RECORDS PROVIDED:
###
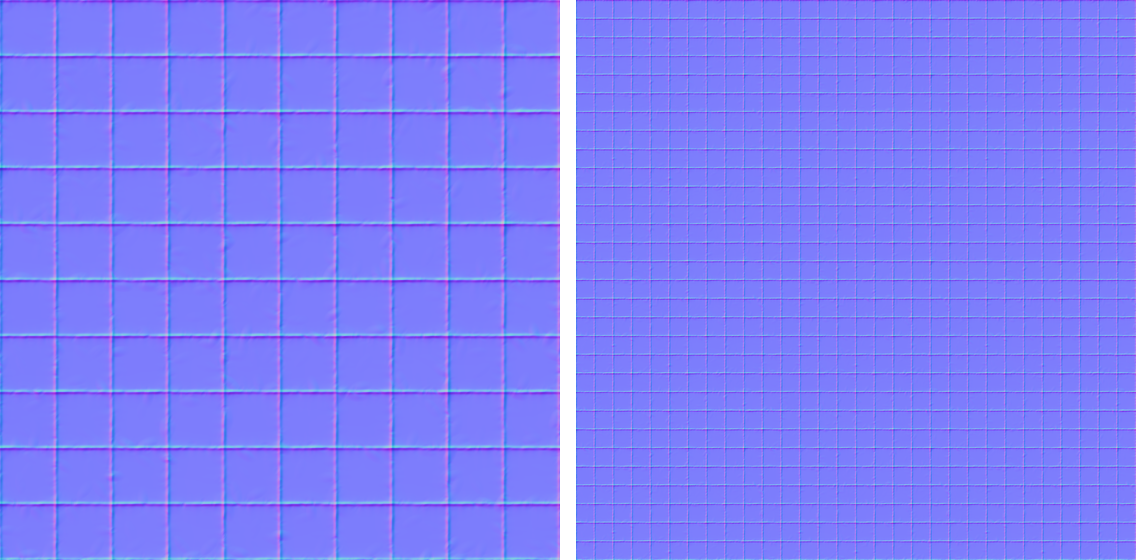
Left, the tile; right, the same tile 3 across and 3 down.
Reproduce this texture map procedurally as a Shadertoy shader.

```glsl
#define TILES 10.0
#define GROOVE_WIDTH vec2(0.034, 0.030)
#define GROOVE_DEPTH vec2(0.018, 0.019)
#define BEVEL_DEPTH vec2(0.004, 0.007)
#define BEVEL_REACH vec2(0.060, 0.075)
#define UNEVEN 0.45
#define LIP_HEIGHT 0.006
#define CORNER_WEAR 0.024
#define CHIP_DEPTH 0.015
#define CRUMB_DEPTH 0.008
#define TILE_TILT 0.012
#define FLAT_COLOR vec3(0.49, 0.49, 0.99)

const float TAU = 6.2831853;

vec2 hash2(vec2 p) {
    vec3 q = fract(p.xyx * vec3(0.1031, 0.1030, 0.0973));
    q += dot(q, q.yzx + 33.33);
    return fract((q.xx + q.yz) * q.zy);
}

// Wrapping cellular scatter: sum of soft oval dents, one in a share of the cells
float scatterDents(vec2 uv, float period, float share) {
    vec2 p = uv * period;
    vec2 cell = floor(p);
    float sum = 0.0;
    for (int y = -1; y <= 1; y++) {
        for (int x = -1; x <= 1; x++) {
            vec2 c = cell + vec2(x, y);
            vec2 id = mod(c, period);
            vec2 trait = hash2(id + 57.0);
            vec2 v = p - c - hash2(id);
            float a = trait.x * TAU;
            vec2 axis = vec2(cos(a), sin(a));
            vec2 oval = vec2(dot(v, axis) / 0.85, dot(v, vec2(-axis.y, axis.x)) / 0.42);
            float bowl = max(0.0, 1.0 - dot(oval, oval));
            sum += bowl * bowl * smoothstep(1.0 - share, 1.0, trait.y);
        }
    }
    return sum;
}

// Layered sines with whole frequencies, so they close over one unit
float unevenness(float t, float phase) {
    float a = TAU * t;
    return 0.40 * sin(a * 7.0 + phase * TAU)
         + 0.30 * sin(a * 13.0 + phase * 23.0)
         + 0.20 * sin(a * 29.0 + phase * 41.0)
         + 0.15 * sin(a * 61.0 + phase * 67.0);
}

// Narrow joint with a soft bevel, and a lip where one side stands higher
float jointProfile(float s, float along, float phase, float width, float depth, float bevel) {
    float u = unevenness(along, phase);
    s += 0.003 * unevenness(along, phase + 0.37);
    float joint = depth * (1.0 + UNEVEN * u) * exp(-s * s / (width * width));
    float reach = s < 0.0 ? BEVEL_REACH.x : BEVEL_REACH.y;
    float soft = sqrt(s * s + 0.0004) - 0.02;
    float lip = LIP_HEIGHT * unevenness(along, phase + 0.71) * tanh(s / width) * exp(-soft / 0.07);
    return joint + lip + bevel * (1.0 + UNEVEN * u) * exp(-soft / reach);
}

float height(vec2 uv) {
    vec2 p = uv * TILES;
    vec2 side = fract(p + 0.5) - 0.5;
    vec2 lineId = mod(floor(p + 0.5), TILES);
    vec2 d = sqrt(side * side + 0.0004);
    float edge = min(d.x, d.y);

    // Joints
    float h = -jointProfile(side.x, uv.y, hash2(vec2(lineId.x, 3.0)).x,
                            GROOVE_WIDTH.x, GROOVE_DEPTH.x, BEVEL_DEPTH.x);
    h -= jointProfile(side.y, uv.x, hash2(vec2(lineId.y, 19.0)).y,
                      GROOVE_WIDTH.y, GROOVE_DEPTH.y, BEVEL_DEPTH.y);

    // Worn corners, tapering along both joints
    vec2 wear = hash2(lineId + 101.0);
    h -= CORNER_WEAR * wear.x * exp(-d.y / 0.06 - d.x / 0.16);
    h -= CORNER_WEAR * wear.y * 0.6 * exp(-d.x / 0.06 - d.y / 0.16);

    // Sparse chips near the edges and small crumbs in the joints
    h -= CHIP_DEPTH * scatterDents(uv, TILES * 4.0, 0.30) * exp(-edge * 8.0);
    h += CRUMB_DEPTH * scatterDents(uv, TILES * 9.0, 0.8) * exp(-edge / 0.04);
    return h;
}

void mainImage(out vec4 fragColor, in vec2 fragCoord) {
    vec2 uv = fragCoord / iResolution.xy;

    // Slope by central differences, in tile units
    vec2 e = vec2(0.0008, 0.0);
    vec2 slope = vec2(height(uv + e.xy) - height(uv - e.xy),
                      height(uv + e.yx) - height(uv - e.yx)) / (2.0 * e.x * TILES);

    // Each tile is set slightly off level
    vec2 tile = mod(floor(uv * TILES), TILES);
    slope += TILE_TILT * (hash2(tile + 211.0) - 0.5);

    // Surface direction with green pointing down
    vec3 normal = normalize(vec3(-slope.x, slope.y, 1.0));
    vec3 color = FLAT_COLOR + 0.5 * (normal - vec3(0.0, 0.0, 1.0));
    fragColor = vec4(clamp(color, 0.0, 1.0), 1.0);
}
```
###
TRY IT: Check each line of the material for "TILES". Copy the ones that have it.

TASK RESULT:
#define TILES 10.0
    vec2 p = uv * TILES;
    vec2 lineId = mod(floor(p + 0.5), TILES);
    h -= CHIP_DEPTH * scatterDents(uv, TILES * 4.0, 0.30) * exp(-edge * 8.0);
    h += CRUMB_DEPTH * scatterDents(uv, TILES * 9.0, 0.8) * exp(-edge / 0.04);
                      height(uv + e.yx) - height(uv - e.yx)) / (2.0 * e.x * TILES);
    vec2 tile = mod(floor(uv * TILES), TILES);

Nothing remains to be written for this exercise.